Fool me once, shame on you. Fool me twice…:
On the morning July 7, Alabama’s Chilton County employees notified the local IT team that their computers were running sluggish and some of the applications looked different. In an effort to shut down a suspected ransomware data breach, the county closed its doors to the public last Wednesday, July 8.
The county’s Tag Division is still closed and the online system is still deactivated because of the breach. The State of Alabama is issuing no penalties on tag renewals and purchases between March and July until at least July 31.
Chilton County Tag Division’s commission chairman, Joseph Parnell, released this statement:
“On Tuesday, July 7, 2020 Chilton County officials and their information technology team detected a Ransomware cyber incident on the County’s information system. The incident has caused a temporary disruption to the County’s computer records systems including the tag office and probate court records.
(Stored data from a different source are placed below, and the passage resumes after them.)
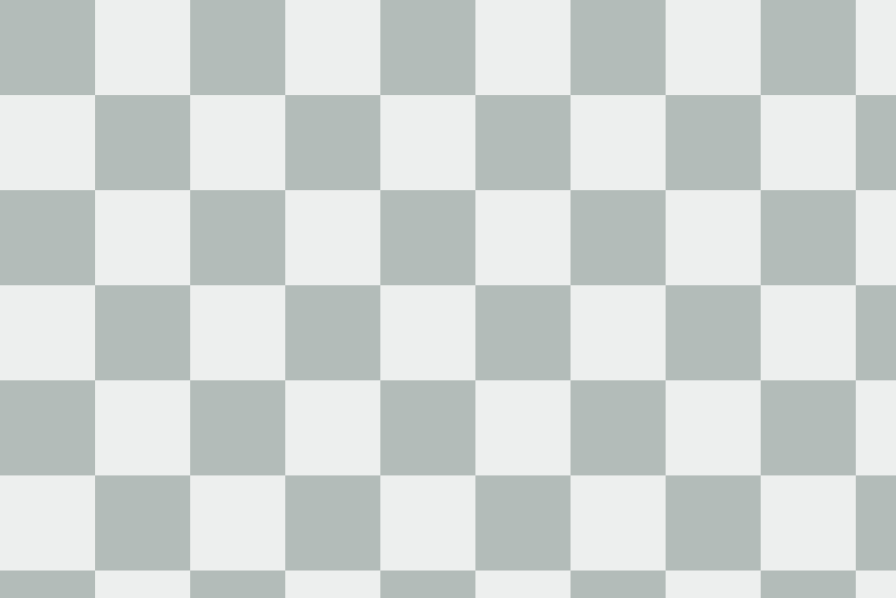
Give the GLSL for this pattern, as a Shadertoy shader.

```glsl
// Antialiased square wave per axis: +1 on even cells, -1 on odd cells
vec2 squareWave(vec2 cell, float pixel) {
    vec2 edgeDistance = abs(mod(cell - 0.5, 2.0) - 1.0) - 0.5;
    return clamp(edgeDistance / (0.5 * pixel), -1.0, 1.0);
}

void mainImage(out vec4 fragColor, in vec2 fragCoord) {
    // Square cells counted from the top left corner, 9.423 across the width
    float pixel = 9.423 / iResolution.x;
    vec2 cell = vec2(fragCoord.x, iResolution.y - fragCoord.y) * pixel;

    // Cells of equal parity on both axes are dark
    vec2 wave = squareWave(cell, pixel);
    float dark = 0.5 + 0.5 * wave.x * wave.y;

    vec3 paleGrey = vec3(0.929, 0.937, 0.933);
    vec3 sageGrey = vec3(0.702, 0.737, 0.725);
    fragColor = vec4(mix(paleGrey, sageGrey, dark), 1.0);
}
```
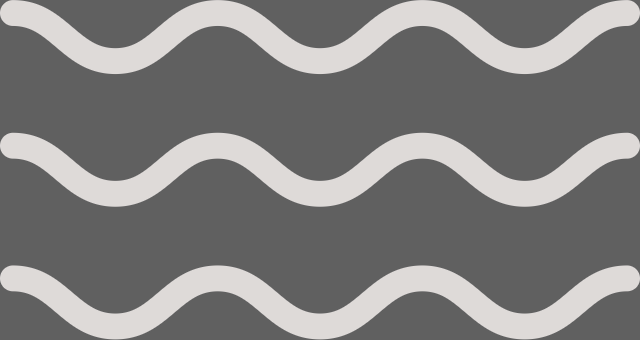
This pattern is drawn by a Shadertoy shader. Its source:

```glsl
// Three rows of thick, round-capped pale waves on a flat grey ground.

const vec2  ARTBOARD   = vec2(768.0, 410.0);   // design units across the canvas
const vec3  GROUND     = vec3(0.378, 0.378, 0.378);
const vec3  STROKE     = vec3(0.869, 0.853, 0.849);
const float ROWS       = 3.0;
const float ROW_STEP   = 160.0;
const float FIRST_ROW  = 45.3;                 // mid-line of the lowest wave
const float WAVES      = 3.0;                  // full periods per row
const float LEFT_END   = 15.6;
const float RIGHT_END  = 752.4;
const float AMPLITUDE  = 29.0;
const float FLATTEN    = 0.035;                // third harmonic: rounder crests, straighter slopes
const float HALF_WIDTH = 15.6;
const float REACH      = 22.0;                 // span searched to each side
const int   SEGMENTS   = 20;
const float TAU        = 6.2831853;

// Point on the wave's centre line, held between its two ends
vec2 wavePoint(float x) {
    x = clamp(x, LEFT_END, RIGHT_END);
    float phase = TAU * WAVES * (x - LEFT_END) / (RIGHT_END - LEFT_END);
    float height = (cos(phase) - FLATTEN * cos(3.0 * phase)) / (1.0 - FLATTEN);
    return vec2(x, AMPLITUDE * height);
}

float segmentDistance(vec2 p, vec2 a, vec2 b) {
    vec2 ab = b - a;
    float t = clamp(dot(p - a, ab) / max(dot(ab, ab), 1e-6), 0.0, 1.0);
    return length(p - a - t * ab);
}

// Distance to the nearby stretch of wave, traced as short chords
float waveDistance(vec2 p) {
    float nearest = 1e5;
    vec2 a = wavePoint(p.x - REACH);
    for (int i = 1; i <= SEGMENTS; i++) {
        float offset = REACH * (2.0 * float(i) / float(SEGMENTS) - 1.0);
        vec2 b = wavePoint(p.x + offset);
        nearest = min(nearest, segmentDistance(p, a, b));
        a = b;
    }
    return nearest;
}

void mainImage(out vec4 fragColor, in vec2 fragCoord) {
    vec2 p = fragCoord / iResolution.xy * ARTBOARD;
    float pixel = ARTBOARD.y / iResolution.y;

    // Fold onto the nearest row
    float row = clamp(floor((p.y - FIRST_ROW) / ROW_STEP + 0.5), 0.0, ROWS - 1.0);
    p.y -= FIRST_ROW + row * ROW_STEP;

    // Stroke with a one-pixel soft edge
    float edge = waveDistance(p) - HALF_WIDTH;
    float coverage = clamp(0.5 - edge / pixel, 0.0, 1.0);
    fragColor = vec4(mix(GROUND, STROKE, coverage), 1.0);
}
```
Persons needing services provided by our various departments should check with the clerks in the particular department before coming to the courthouse to ensure that needed records are accessible.
The County Commission sincerely apologizes for any inconvenience this disruption may cause but it must take appropriate measures to protect the County’s information and data before restoring the computers to normal service.
This incident is being thoroughly investigated by the County’s legal counsel and technology experts who have taken immediate and appropriate actions to reinforce existing security measures and to mitigate its potential impact, as well as determining its origins. Investigations are ongoing to understand if any specific data was targeted.
The County has contacted the relevant regulatory authorities and the data protection authorities including the Alabama Attorney General’s Office and the FBI.”
Parnell later told the Clanton Advisorthat the county does have a cyber policy in place and has hired a New York firm to assess the IT system. This situation is ongoing. According to the State of Email Security Report by Mimecast, 32% of the public sector says ransomware has impacted their operations in the past 12 months. Two to three days is the average length of downtime, with 9% of those attacked suffering from downtimes a week or longer.
Interestingly, on June 10, Florence, Alabama was also hit with a ransomware attack. After hiring a security firm to negotiate the ransom, the ask was dropped from 38 bitcoin to 30 bitcoin—or about $291,000. The ransom was paid. Whether or not to pay a ransom can be a tricky call to make.